“What they will miss out in not having the Games are things like the camaraderie that’s built through competitions like these, the cultural communication and understanding that’s built when people from different countries come together, and the educational components to the Youth Olympic Games that are such a great learning experience,” LeCrom said.
The lack of opportunities for different events will be felt disproportionately around the world. In some countries, it is likely that YOG athletes will not have opportunities to compete in other high-level events or maintain access to facilities without a showpiece to look forward to like a Youth Olympics.
Eric Legg, a professor at Arizona State University who studies community sport experiences, told FiveThirtyEight that the event’s postponement will certainly be a “big disappointment” for all athletes who were looking to go to Dakar this year. However, broadly speaking, the YOG has not increased sports participation around the world as much as its creators had hoped.

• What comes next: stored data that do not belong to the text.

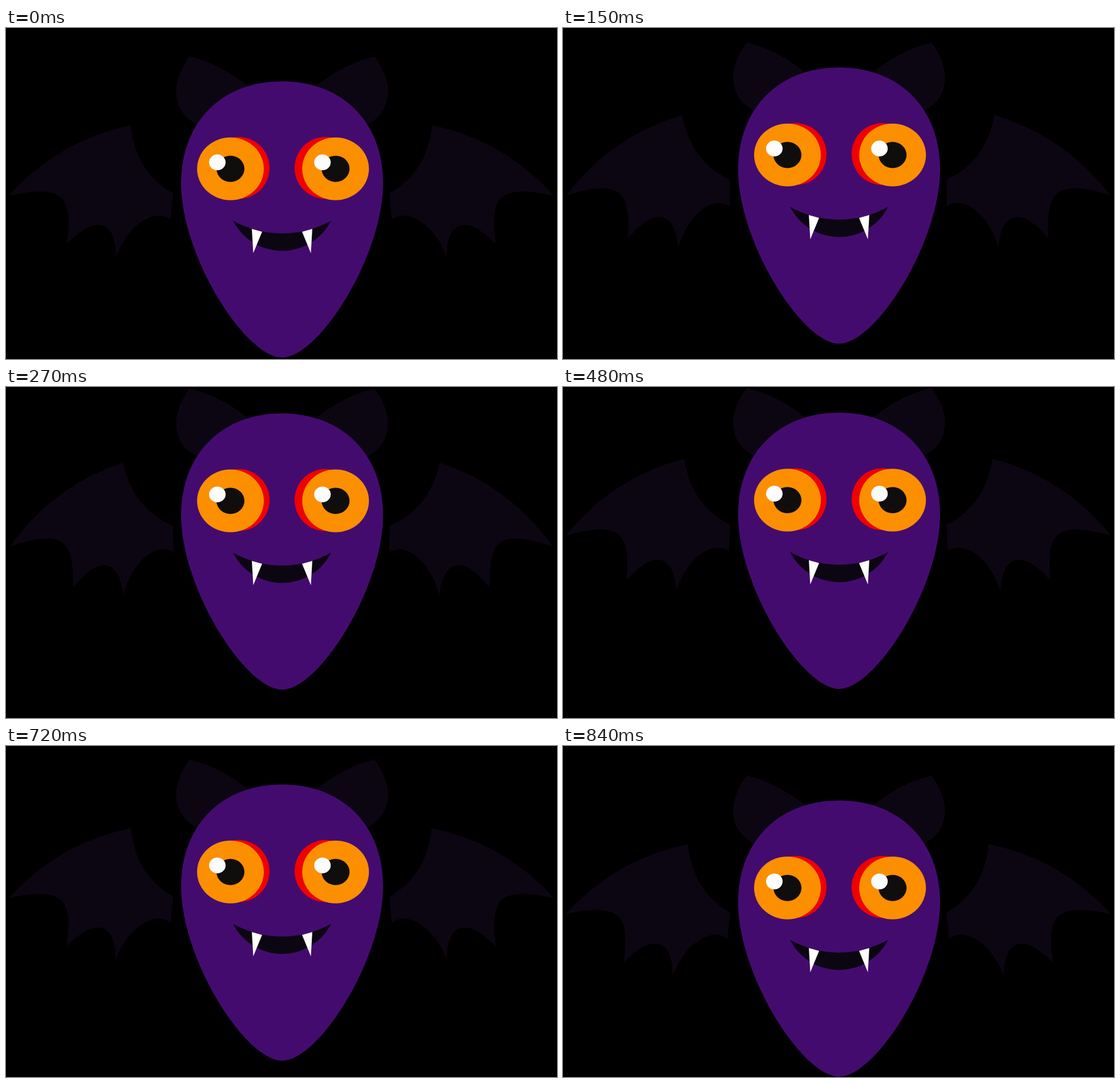
Write an HTML page that moves like this. It is 966x580 px and loops after 0.87 s.

```html
<!DOCTYPE html>
<html lang="en">
<head>
<meta charset="utf-8">
<title>Bat</title>
<style>
  html, body { margin: 0; width: 100%; height: 100%; overflow: hidden; background: #000; }
  svg { display: block; width: 966px; height: 580px; }
</style>
</head>
<body>
<svg viewBox="0 0 966 580">
  <defs>
    <path id="wing" fill="#0c0612" d="M219 170Q227 252 293 290L288.5 336C262 314 213 343 192 402
      C194 340 160 322 106.5 377C116 300 108 270 5 292.5Q92 196 219 170Z"/>
    <path id="ear" fill="#0c0612" d="M333 168C290 145 288 95 322 50Q375 62 426 103L400 180Z"/>
    <g id="eye">
      <ellipse rx="58.5" ry="55" fill="#fb8f00"/>
      <ellipse rx="24.5" ry="23" fill="#100d0d"/>
      <ellipse cx="-23" cy="-11.3" rx="14.5" ry="13.8" fill="#fcfcfc"/>
    </g>
  </defs>
  <g id="bat">
    <g id="leftWing"><use href="#wing"/></g>
    <g transform="matrix(-1 0 0 1 965.3 0)"><g id="rightWing"><use href="#wing"/></g></g>
    <use href="#ear"/>
    <use href="#ear" transform="matrix(-1 0 0 1 968 0)"/>
    <path fill="#440b6f" d="M307 272C307 165 378 93.5 484 93.5S661 165 661 272C661 400 548 577.5 484 577.5S307 400 307 272Z"/>
    <g fill="#f00000">
      <ellipse cx="408" cy="245.2" rx="54" ry="54.3"/>
      <ellipse cx="560" cy="245.2" rx="54" ry="54.3"/>
    </g>
    <use href="#eye" x="393.5" y="246.7"/>
    <use href="#eye" x="577.8" y="246.7"/>
    <path fill="#0c0612" d="M398 337.5A175.6 175.6 0 0 0 570 337.5A96.3 96.3 0 0 1 398 337.5Z"/>
    <path fill="#fcfcfc" d="M431 352L449 357L433.5 394.5ZM537 352L519 357L534.5 394.5Z"/>
  </g>
</svg>
<script>
  const LOOP = 870, STEP = 30;
  const [bat, leftWing, rightWing] = ['bat', 'leftWing', 'rightWing'].map(id => document.getElementById(id));

  // Smooth progress from 0 to 1 between two times
  function ease(t, start, end) {
    const u = Math.min(1, Math.max(0, (t - start) / (end - start)));
    return u * u * (3 - 2 * u);
  }

  function draw(now) {
    const t = Math.floor(now % LOOP / STEP) * STEP;
    const y = -48.5 * ease(t, 0, 300) + 51 * ease(t, 605, 855);
    const angle = -6.8 * (ease(t, -37, 248) - ease(t, 330, 615));
    bat.setAttribute('transform', `translate(0 ${y})`);
    for (const wing of [leftWing, rightWing]) wing.setAttribute('transform', `rotate(${angle} 295 293)`);
  }

  let origin;
  function tick(now) {
    origin ??= now;
    draw(now - origin);
    requestAnimationFrame(tick);
  }
  draw(0);
  requestAnimationFrame(tick);
</script>
</body>
</html>
```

Without an event in this cycle, the empty space could give sport organizations the chance to look at the overall landscape and make adjustments needed to fill the void more comprehensively to help foster a supportive and robust environment for youth athletes — that is, if those organizations choose to invest the resources. Also, promoting goals and accomplishments that athletes can reach below the YOG will make both the YOG and the Olympics more attainable and help athletes stay involved in sports longer, so they aren’t discouraged by not being on the elite athlete pipeline.
“There are a small number of youth who are interested and capable of competing at elite levels,” Jon Solomon, editorial director of the Sports & Society Program at The Aspen Institute, told FiveThirtyEight. “The challenge is that in our society’s quest to keep up, we’ve created a youth sports system that leaves too many children behind due to income and ability.”

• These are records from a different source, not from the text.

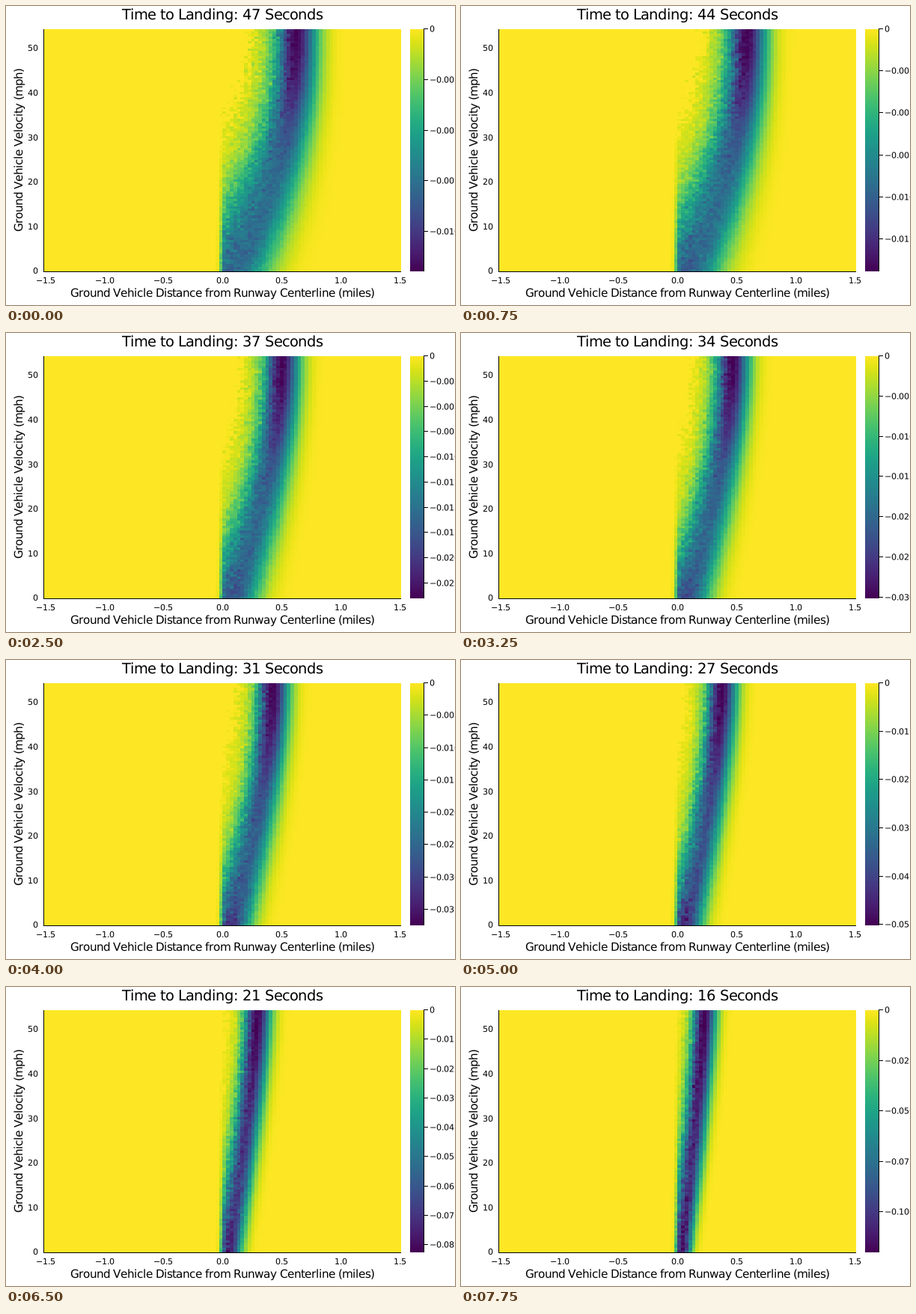
These frames come from a looping animation (600 px wide and 400 px high, 8 s). A matplotlib script:

```python
import math

import matplotlib.pyplot as plt
import numpy as np
from matplotlib.animation import FuncAnimation
from matplotlib.patches import PathPatch
from matplotlib.path import Path
from matplotlib.textpath import TextPath

W, H, DPI = 600, 400, 100
LEFT, RIGHT, TOP, BOTTOM = 50.5, 527.5, 31, 355
ZERO_X, PX_PER_MILE = 289.3, 157.6
PX_PER_MPH = 5.96
COLS, ROWS = 100, 100
BAR_LEFT, BAR_RIGHT = 540, 558
START, STEPS = 47, 32
MAX_TICKS = 10
TITLE_PT, LABEL_PT, TICK_PT = 14, 11, 8

plt.rcParams["font.family"] = "DejaVu Sans"
fig = plt.figure(figsize=(W / DPI, H / DPI), dpi=DPI, facecolor="white")
ax = fig.add_axes([0, 0, 1, 1])
ax.axis("off")

glyphs = {}


def glyph(char, px):
    """Outline of one character and its advance in whole pixels."""
    if (char, px) not in glyphs:
        bar = TextPath((0, 0), "|", size=px).get_extents().x0
        pair = TextPath((0, 0), char + "|", size=px)
        advance = pair.vertices[pair.vertices[:, 0] > 0][:, 0].max()
        bar_width = TextPath((0, 0), "|", size=px).get_extents().width
        advance = math.floor(advance - bar_width - bar)
        glyphs[char, px] = TextPath((0, 0), char, size=px), advance
    return glyphs[char, px]


def text_path(text, pt, x, y, align=0.5, upright=False):
    """Line of text on a whole-pixel grid; align 0 is left, 1 is right."""
    px = pt * DPI / 72
    verts, codes, pen = [], [], 0
    for char in text:
        shape, advance = glyph(char, px)
        if char != " ":
            verts.append(shape.vertices + [pen, 0])
            codes.append(shape.codes)
        pen += advance
    along, up = np.concatenate(verts).T
    along = along - round(pen * align)
    xy = (x - up, y - along) if upright else (x + along, y - up)
    return Path(np.column_stack(xy), np.concatenate(codes))


def label(*args, **kw):
    patch = PathPatch(text_path(*args, **kw), fc="black", lw=0, snap=False)
    return ax.add_patch(patch)


def line(xs, ys):
    return ax.plot(xs, ys, color="black", lw=0.72, solid_capstyle="butt",
                   snap=False)[0]


# Cell centres: columns in pixels, rows as speed from 0 (slow) to 1 (fast).
col = LEFT + (np.arange(COLS) + 0.5) * (RIGHT - LEFT) / COLS
speed = np.linspace(0, 1, ROWS)[:, None]
slow = 1 - speed


def peak_cost(t):
    """Largest penalty at t seconds, interpolated on a log scale."""
    times = [16, 21, 27, 34, 37, 41, 47]
    peaks = [0.120, 0.0825, 0.0501, 0.0301, 0.0240, 0.0174, 0.01195]
    return math.exp(np.interp(t, times, np.log(peaks)))


def field(t):
    """Relative penalty, 0 to 1, for each speed and distance."""
    reach = (0.0146 * t - 0.00003 * t * t) * PX_PER_MILE
    bend = 1.2 + 0.035 * (t - 16)
    centre = ZERO_X + reach * (0.16 + 0.84 * (1 - slow ** bend))

    right_top = 7 + 0.27 * t
    right_low = 8.5 * (t / 16) ** 1.25
    sig_right = right_top + (right_low - right_top) * slow ** 2
    sig_left = 7.5 + 0.22 * t + 47 * (t / START) ** 3.2 * slow ** 2

    times = [16, 21, 27, 34, 47]
    dip = np.interp(t, times, [0.12, 0.18, 0.26, 0.34, 0.36])
    bump = np.interp(t, times, [0.10, 0.14, 0.15, 0.10, 0.02])
    sag = np.interp(speed, [0, 0.19, 0.37, 0.56, 0.74, 0.9, 1],
                    [0.95, 1, 0.97, 0.75, 0.33, 0.06, 0])
    amp = 1 - dip * sag + bump * np.exp(-speed * 11)

    noise = np.random.default_rng(t).normal(size=(2, ROWS, COLS))
    d = col - centre
    z = d / np.where(d < 0, sig_left, sig_right)
    bell = np.exp(-z * z / 2)
    # Faint shelf behind the peak, ending in a ragged edge.
    shelf = 1 / (1 + np.exp(np.clip(-(z + 3.2 + 0.35 * noise[0]) / 0.15, -50, 50)))
    weight = 0.09 * t / START
    shape = (1 - weight) * bell + weight * np.where(d < 0, shelf, bell)
    edge = 1 / (1 + np.exp(-(col - 287.4) / 1.7))

    grain = 0.012 + 0.04 * slow + 0.2 * np.clip(-z / 2.5, 0, 1)
    return np.clip(amp * shape * edge * (1 + grain * noise[1]), 0, 1)


def tick_step(peak):
    """Smallest round step that keeps the colour bar within MAX_TICKS."""
    for exp in range(-4, 0):
        for base in (1, 2.5, 5):
            step = base * 10.0 ** exp
            if int(peak / step) < MAX_TICKS:
                return step, -exp + (base == 2.5)
    return 0.1, 1


def image(data, left, right, origin):
    return ax.imshow(data, cmap="viridis", vmin=-1, vmax=0, origin=origin,
                     extent=(left, right, BOTTOM, TOP),
                     interpolation="nearest", aspect="auto")


heat = image(np.zeros((ROWS, COLS)), LEFT, RIGHT, "lower")
image(np.linspace(0, -1, 256)[:, None], BAR_LEFT, BAR_RIGHT, "upper")
ax.set_xlim(0, W)
ax.set_ylim(H, 0)

line([50.5, 50.5], [TOP, BOTTOM + 1])
line([50, 528], [355.5, 355.5])
line([558.5, 558.5], [TOP - 1, BOTTOM])

for i in range(-3, 4):
    text = f"{i / 2:.1f}".replace("-", "\u2212")
    label(text, TICK_PT, round(ZERO_X + i / 2 * PX_PER_MILE), 371)
for mph in range(0, 60, 10):
    label(str(mph), TICK_PT, 43, round(358.5 - mph * PX_PER_MPH), align=1)

label("Ground Vehicle Distance from Runway Centerline (miles)", LABEL_PT, 289, 389)
label("Ground Vehicle Velocity (mph)", LABEL_PT, 22, 193, upright=True)
title = label("0", TITLE_PT, 289, 18)

bar_ticks = line([], [])
bar_labels = [label("0", TICK_PT, 566, 35, align=0) for _ in range(MAX_TICKS)]


def draw(i):
    t = START - i
    title.set_path(text_path(f"Time to Landing: {t} Seconds", TITLE_PT, 289, 18))
    heat.set_data(-field(t))

    peak = peak_cost(t)
    step, places = tick_step(peak)
    xs, ys = [], []
    for k, patch in enumerate(bar_labels):
        value = k * step
        patch.set_visible(value <= peak)
        if value > peak:
            continue
        y = math.floor(TOP + value / peak * (BOTTOM - TOP) - 0.5)
        text = f"\u2212{value:.{places}f}" if k else "0"
        patch.set_path(text_path(text, TICK_PT, 566, y + 4.5, align=0))
        xs += [558, 564, np.nan]
        ys += [y + 0.5, y + 0.5, np.nan]
    bar_ticks.set_data(xs, ys)
    return [heat, title, bar_ticks, *bar_labels]


anim = FuncAnimation(fig, draw, frames=STEPS, interval=250, repeat=True,
                     repeat_delay=0, blit=False)
plt.show()
```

With a gap in the YOG timeline afforded by the postponement to Dakar 2026, and no events scheduled except the 2024 Winter edition in Gangwon, South Korea, this postponement could afford an opportunity for the organization to rethink its place in the youth sports landscape. Some investments in high-level youth events have been made at the continental level, but an examination of the effects of these events on grassroots youth sports is warranted.

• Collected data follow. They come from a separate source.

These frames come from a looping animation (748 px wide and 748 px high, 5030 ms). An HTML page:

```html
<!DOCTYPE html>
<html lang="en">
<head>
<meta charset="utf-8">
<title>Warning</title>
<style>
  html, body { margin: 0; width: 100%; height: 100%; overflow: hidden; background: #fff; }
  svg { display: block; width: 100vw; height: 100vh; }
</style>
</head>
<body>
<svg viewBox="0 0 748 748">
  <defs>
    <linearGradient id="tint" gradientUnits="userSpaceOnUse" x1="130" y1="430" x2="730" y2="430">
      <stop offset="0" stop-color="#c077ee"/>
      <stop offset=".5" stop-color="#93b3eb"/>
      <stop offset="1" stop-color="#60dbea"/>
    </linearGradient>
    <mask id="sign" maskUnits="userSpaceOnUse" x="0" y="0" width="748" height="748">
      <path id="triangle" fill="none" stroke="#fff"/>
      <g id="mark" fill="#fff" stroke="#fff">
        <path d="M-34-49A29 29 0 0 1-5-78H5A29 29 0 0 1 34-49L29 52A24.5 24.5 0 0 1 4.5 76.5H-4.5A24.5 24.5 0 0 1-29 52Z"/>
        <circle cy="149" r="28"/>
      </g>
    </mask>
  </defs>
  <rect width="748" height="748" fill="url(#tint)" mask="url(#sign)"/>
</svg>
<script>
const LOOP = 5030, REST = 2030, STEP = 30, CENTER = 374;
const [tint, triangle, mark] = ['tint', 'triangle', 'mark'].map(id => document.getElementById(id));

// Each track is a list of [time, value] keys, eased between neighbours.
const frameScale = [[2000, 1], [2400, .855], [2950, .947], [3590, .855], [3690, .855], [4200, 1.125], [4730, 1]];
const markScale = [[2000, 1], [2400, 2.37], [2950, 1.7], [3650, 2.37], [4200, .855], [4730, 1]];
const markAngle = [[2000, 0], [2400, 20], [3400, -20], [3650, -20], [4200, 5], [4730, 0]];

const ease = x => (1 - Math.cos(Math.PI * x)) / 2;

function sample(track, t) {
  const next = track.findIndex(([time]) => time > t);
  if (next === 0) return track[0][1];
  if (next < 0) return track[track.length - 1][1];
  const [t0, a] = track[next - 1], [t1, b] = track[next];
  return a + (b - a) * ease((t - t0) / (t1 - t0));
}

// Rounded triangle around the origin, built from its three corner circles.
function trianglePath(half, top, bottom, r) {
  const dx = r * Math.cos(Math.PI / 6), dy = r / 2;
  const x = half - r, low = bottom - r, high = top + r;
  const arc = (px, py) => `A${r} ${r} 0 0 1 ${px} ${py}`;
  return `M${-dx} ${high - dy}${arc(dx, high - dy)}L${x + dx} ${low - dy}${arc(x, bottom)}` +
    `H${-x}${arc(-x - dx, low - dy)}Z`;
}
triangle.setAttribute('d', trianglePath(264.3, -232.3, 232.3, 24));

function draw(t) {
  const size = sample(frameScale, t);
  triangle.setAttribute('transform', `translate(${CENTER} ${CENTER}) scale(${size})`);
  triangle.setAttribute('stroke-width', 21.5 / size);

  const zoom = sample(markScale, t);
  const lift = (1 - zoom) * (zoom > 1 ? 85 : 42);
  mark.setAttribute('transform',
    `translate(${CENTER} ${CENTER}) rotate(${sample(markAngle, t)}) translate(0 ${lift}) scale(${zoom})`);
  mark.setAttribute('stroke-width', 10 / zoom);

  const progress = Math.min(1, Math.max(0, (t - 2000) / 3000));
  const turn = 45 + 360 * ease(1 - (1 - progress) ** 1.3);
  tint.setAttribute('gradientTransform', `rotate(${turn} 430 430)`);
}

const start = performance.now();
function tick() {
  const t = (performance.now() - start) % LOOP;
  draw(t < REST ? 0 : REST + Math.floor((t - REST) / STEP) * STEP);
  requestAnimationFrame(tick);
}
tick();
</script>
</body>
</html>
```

“The race to the top among youth athletes has created a divide in who has access to sports. Like much of society, our sports opportunities for kids have become the haves versus the have-nots based on affordability and ability,” Solomon said. “If you don’t have those resources, there are fewer and fewer options in recent decades for affordable, quality, local sports opportunities.”
Fewer and fewer options put stress on events like the YOG to live up to its mandate of getting more people interested in sport, competing at a high level and learning more about each other and the values of the Olympics.
The YOG has been successful in its mission as it continues to grow in size, incorporate new events and provide high-level opportunities for athletes in smaller, less-funded countries. Keeping the Games in Dakar in four years guarantees the IOC will fulfill its mission of bringing an Olympic event to Africa.
Until that happens, the IOC says it plans to distribute its educational program to international federations and continental organizers so that these bodies can use them in youth-level championships that are still taking place this year. Even without a YOG to train for, these events are essential to “allow [athletes] to continue to develop their sporting careers at the elite level,” the spokesperson said. “The IOC and Senegal understood that the postponement of Dakar 2022 was disappointing for many young athletes. Both parties can only appeal to their understanding.”